**Source texts of formatted documents**:
■ ■ ■ ■

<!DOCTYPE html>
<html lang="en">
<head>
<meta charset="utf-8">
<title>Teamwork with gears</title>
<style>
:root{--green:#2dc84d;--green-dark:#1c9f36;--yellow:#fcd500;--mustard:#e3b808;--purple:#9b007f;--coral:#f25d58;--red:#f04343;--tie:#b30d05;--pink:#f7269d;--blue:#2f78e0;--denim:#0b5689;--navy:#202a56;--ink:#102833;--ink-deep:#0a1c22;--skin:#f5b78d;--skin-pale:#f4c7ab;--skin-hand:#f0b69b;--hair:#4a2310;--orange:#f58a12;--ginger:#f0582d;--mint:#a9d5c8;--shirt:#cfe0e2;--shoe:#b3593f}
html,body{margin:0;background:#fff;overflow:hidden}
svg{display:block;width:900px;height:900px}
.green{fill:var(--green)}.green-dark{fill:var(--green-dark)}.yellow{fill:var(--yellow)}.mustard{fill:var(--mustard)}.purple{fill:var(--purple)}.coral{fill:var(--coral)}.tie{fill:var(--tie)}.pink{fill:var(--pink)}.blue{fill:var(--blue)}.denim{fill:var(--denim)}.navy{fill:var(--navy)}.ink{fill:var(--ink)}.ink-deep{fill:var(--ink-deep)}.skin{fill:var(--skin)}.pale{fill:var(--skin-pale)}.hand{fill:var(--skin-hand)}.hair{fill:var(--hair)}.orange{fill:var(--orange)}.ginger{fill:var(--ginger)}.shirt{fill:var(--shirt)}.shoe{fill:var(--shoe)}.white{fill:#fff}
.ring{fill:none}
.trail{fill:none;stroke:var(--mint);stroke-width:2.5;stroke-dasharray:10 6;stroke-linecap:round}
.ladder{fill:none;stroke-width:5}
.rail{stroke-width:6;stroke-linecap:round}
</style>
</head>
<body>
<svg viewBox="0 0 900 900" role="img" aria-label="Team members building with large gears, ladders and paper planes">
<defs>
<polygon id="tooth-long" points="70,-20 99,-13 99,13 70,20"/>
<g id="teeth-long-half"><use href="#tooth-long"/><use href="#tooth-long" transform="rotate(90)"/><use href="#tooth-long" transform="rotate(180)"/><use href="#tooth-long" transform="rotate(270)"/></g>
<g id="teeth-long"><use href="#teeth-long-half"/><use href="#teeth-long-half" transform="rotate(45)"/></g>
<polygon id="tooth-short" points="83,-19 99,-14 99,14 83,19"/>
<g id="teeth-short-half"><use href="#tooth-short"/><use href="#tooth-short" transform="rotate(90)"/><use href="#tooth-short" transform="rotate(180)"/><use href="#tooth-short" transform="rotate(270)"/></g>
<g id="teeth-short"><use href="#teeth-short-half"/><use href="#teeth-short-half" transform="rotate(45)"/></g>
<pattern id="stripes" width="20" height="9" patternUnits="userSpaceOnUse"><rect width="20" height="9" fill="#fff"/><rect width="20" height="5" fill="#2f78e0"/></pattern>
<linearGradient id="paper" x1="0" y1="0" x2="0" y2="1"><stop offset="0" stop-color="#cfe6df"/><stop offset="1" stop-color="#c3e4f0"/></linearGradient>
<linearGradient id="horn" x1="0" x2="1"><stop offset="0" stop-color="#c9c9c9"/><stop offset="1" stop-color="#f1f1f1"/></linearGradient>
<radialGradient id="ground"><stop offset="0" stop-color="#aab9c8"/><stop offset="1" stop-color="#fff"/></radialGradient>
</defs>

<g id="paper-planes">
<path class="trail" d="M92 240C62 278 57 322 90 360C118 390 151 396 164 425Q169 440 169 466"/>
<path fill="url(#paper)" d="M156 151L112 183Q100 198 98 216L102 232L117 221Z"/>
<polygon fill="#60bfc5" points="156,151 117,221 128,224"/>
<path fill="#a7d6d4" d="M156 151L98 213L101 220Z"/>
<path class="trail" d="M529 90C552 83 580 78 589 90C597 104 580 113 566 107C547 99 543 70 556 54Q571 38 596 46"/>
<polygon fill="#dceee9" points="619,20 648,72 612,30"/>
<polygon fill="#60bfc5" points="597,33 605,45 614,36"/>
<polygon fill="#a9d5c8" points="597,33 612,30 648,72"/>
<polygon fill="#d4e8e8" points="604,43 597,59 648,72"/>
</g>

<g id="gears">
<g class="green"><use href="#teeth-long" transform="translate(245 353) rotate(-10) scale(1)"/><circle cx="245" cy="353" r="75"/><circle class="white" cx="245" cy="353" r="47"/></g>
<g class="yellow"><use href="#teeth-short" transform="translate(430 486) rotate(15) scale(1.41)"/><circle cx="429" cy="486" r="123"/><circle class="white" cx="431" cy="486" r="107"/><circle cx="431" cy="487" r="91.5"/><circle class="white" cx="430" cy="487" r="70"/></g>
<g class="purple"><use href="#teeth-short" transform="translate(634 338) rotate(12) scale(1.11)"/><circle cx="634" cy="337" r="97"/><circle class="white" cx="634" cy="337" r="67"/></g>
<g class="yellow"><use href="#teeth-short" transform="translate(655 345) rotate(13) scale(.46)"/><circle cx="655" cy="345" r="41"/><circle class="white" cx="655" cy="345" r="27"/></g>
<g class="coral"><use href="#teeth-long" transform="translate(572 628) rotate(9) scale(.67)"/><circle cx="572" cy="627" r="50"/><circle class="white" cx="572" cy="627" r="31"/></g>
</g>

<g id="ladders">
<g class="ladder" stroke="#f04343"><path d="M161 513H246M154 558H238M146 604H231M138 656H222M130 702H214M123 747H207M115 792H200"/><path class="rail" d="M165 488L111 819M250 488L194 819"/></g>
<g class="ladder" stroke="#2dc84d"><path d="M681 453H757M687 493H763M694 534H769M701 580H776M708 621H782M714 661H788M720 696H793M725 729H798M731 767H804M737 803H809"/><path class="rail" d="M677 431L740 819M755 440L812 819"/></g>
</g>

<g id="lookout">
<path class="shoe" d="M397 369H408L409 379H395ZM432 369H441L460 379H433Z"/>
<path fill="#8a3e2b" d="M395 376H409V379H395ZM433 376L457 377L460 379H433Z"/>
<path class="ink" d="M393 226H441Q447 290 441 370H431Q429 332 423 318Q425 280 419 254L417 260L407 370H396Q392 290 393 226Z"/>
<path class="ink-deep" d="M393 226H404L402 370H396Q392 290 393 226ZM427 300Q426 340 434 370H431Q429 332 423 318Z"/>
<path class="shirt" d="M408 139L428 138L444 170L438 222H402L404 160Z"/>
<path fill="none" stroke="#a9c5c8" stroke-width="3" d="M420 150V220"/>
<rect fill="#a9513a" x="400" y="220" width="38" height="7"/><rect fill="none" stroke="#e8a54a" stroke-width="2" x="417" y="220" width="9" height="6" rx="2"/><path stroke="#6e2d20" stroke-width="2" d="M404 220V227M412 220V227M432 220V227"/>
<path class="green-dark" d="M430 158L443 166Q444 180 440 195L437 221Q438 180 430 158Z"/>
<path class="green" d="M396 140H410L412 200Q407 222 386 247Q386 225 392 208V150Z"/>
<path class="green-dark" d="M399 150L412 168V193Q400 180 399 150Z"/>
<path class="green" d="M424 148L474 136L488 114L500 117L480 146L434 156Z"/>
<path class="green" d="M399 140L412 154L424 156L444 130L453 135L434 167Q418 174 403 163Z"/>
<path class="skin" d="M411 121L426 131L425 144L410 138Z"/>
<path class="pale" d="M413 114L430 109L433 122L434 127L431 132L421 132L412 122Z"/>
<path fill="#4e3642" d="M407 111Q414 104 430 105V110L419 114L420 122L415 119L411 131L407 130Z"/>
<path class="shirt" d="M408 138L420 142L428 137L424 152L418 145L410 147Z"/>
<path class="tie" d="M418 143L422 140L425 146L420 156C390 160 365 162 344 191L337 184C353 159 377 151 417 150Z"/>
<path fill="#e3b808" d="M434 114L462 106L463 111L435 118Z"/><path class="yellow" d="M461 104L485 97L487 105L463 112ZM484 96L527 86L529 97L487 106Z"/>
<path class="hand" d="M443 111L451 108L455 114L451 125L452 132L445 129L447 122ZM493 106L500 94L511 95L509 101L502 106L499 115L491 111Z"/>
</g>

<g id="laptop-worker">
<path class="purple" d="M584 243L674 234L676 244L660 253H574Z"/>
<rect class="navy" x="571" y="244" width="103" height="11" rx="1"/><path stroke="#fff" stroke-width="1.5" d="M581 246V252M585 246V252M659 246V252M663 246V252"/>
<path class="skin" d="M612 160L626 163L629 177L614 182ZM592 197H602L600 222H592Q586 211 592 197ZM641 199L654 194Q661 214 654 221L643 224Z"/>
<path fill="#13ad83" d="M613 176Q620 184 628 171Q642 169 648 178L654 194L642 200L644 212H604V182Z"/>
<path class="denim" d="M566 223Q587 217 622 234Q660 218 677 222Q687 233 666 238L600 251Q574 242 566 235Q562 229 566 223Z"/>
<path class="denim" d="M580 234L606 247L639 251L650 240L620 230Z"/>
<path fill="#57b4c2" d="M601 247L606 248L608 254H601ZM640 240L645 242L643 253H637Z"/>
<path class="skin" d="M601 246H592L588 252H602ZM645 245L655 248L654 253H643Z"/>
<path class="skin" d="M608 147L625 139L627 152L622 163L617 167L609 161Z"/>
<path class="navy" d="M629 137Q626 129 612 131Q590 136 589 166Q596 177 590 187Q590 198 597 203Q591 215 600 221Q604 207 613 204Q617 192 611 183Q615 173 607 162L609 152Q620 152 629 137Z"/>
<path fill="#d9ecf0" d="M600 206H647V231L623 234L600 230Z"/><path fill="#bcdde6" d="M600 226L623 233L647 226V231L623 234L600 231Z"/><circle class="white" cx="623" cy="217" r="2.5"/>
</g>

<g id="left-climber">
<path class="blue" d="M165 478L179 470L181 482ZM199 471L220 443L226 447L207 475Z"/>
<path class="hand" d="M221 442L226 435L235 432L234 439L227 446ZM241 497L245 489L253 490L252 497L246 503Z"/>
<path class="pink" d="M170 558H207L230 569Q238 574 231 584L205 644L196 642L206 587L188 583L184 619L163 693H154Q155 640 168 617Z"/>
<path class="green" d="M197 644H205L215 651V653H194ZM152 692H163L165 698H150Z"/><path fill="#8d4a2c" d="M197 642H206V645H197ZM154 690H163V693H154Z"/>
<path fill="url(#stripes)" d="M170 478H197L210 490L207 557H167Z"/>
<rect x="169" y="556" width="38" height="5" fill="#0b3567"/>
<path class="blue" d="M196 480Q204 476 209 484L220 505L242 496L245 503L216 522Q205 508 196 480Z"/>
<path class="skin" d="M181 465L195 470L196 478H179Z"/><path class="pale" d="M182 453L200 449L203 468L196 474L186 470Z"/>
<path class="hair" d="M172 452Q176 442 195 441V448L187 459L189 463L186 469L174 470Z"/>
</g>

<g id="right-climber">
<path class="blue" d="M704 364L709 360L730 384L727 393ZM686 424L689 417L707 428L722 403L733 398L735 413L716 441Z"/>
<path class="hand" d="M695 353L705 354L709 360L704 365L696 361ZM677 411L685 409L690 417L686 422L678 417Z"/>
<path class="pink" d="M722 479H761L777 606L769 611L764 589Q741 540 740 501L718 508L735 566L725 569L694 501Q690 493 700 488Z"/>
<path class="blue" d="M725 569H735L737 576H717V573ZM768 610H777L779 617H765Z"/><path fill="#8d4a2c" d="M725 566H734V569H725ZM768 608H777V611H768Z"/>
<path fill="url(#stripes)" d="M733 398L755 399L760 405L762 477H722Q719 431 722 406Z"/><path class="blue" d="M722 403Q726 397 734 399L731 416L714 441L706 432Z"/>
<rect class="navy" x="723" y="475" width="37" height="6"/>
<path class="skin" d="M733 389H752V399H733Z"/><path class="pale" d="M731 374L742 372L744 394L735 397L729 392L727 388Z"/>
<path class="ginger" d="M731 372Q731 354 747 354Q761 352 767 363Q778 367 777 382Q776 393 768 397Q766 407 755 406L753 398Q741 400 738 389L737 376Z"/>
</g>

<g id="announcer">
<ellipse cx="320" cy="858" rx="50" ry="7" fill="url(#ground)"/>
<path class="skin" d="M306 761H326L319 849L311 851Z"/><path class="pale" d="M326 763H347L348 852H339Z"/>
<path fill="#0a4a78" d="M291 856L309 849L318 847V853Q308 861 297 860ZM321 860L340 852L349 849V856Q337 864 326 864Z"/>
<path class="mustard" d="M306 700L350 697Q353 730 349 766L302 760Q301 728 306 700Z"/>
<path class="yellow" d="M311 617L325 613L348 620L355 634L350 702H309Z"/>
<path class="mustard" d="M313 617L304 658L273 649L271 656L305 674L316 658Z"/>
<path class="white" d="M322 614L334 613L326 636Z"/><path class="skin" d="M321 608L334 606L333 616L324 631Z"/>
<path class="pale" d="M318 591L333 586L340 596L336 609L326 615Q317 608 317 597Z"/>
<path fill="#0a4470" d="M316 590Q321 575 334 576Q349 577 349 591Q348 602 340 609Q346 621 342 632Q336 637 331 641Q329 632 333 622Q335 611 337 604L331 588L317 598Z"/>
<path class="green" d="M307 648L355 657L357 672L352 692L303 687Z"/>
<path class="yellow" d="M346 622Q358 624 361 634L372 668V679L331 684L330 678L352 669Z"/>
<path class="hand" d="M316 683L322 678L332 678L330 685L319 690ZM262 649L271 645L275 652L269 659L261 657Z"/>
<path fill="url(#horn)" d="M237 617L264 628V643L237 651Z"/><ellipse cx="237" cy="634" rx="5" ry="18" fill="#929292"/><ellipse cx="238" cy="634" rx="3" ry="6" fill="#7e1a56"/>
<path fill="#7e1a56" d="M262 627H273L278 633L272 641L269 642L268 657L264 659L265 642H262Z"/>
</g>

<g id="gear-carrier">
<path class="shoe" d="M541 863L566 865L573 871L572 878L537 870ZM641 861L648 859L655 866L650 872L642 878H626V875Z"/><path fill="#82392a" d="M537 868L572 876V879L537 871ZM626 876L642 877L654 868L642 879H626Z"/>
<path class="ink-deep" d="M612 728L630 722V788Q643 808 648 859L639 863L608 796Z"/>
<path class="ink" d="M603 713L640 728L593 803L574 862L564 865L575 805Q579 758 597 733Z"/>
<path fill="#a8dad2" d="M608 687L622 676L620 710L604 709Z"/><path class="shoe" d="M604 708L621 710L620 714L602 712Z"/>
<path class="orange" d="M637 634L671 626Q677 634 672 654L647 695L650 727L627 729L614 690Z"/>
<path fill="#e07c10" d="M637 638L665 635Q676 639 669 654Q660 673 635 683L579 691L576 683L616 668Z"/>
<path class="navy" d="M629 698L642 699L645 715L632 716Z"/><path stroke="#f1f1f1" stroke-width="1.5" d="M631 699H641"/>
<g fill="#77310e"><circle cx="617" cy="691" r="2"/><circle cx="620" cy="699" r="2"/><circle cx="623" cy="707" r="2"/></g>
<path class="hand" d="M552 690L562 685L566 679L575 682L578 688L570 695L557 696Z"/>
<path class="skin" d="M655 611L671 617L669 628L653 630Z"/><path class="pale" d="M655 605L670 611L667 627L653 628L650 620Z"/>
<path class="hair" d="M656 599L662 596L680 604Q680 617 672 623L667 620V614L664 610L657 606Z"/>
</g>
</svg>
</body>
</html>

■ ■ ■ ■

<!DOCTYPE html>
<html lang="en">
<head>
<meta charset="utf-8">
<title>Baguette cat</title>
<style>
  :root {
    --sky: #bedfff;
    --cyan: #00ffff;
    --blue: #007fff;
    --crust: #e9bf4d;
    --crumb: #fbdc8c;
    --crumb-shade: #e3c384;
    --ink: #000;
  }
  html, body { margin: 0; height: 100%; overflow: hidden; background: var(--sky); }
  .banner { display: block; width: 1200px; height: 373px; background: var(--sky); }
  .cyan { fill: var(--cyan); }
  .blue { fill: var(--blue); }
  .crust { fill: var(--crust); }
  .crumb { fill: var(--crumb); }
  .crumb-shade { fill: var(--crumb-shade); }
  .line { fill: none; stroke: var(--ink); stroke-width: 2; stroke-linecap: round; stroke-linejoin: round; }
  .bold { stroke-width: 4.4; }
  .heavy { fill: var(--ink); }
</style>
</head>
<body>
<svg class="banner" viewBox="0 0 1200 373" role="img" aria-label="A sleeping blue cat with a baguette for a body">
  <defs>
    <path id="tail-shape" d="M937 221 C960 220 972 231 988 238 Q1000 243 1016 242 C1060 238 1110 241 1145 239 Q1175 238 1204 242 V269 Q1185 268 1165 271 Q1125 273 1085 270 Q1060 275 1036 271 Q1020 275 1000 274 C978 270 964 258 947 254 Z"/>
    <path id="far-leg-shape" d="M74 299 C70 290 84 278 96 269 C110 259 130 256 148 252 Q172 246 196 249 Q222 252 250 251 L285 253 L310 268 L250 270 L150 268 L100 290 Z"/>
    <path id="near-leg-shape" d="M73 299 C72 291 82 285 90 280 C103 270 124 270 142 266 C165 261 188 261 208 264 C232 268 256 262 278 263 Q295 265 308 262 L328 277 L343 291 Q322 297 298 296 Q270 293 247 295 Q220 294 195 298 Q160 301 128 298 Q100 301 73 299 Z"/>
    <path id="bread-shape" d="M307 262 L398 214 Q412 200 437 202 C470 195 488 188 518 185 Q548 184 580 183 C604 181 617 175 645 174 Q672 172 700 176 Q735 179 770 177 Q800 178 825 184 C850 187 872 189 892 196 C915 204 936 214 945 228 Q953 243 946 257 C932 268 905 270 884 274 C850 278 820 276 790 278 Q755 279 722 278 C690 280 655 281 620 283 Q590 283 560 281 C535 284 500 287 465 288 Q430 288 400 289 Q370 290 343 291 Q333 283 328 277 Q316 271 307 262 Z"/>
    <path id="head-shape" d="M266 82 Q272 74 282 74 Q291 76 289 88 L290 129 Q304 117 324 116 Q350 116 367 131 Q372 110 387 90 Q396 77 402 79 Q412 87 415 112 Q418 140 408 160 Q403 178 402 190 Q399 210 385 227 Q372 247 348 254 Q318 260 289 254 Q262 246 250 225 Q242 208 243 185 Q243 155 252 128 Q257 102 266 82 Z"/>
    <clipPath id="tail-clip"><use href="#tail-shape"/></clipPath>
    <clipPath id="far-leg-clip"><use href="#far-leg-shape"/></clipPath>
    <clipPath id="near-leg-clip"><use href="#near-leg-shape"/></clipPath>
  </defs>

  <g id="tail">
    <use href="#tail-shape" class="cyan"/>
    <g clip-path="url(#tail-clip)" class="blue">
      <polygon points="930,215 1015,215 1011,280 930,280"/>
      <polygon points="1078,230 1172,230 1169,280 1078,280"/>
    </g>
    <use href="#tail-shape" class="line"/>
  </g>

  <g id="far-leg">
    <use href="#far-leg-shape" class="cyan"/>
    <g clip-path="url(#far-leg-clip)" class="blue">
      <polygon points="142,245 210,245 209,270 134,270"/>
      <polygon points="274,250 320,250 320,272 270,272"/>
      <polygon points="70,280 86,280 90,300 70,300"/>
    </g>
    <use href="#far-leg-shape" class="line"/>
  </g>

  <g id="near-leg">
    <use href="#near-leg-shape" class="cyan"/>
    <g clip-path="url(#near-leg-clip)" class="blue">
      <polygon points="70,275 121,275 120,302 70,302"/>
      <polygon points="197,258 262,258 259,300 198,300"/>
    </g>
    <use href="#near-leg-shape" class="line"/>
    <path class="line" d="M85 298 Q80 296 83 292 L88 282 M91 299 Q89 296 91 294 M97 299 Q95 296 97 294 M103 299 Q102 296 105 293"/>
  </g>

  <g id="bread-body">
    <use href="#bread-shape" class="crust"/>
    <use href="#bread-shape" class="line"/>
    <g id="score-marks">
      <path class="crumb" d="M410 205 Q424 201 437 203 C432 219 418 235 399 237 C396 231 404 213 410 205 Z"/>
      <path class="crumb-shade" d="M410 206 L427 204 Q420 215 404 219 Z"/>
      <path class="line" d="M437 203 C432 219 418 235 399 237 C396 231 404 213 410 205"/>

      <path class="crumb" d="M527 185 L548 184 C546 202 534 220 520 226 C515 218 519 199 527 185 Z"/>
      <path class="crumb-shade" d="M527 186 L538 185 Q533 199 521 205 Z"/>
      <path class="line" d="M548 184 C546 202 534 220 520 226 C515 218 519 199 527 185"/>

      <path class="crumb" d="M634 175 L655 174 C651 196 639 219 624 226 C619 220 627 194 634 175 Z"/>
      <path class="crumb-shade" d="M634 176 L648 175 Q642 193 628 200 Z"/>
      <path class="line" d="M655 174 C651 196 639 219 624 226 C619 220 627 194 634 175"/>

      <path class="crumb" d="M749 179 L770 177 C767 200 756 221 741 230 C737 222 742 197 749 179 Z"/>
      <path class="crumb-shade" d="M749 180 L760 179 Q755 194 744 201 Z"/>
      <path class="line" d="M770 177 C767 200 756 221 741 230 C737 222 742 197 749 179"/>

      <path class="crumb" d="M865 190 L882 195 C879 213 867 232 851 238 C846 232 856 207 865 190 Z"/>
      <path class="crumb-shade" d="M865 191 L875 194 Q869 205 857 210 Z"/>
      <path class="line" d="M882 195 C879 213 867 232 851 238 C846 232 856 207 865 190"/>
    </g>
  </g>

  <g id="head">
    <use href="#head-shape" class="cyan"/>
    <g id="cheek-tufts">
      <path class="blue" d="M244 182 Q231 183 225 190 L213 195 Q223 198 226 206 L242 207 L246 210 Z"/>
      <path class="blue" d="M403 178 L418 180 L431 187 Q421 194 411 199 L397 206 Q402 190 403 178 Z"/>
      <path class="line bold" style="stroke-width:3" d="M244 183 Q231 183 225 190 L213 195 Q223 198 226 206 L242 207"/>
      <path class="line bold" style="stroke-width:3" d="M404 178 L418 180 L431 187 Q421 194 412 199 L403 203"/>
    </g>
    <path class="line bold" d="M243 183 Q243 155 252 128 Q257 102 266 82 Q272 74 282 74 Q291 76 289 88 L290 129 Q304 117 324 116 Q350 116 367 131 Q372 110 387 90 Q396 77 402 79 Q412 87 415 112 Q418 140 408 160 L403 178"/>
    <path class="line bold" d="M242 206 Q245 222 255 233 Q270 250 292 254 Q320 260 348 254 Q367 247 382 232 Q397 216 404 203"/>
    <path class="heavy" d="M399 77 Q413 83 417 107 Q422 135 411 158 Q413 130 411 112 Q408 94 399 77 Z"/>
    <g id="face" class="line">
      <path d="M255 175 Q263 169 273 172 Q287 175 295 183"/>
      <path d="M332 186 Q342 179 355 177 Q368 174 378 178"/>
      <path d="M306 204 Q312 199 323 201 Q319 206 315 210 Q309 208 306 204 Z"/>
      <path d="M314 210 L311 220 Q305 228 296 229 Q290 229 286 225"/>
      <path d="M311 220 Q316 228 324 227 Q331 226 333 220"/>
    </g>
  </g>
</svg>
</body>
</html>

■ ■ ■ ■

**ACTION ITEM**:
For the word "bold", go through the records and show each line that carries it.

**TASK RESULT**:
  .bold { stroke-width: 4.4; }
      <path class="line bold" style="stroke-width:3" d="M244 183 Q231 183 225 190 L213 195 Q223 198 226 206 L242 207"/>
      <path class="line bold" style="stroke-width:3" d="M404 178 L418 180 L431 187 Q421 194 412 199 L403 203"/>
    <path class="line bold" d="M243 183 Q243 155 252 128 Q257 102 266 82 Q272 74 282 74 Q291 76 289 88 L290 129 Q304 117 324 116 Q350 116 367 131 Q372 110 387 90 Q396 77 402 79 Q412 87 415 112 Q418 140 408 160 L403 178"/>
    <path class="line bold" d="M242 206 Q245 222 255 233 Q270 250 292 254 Q320 260 348 254 Q367 247 382 232 Q397 216 404 203"/>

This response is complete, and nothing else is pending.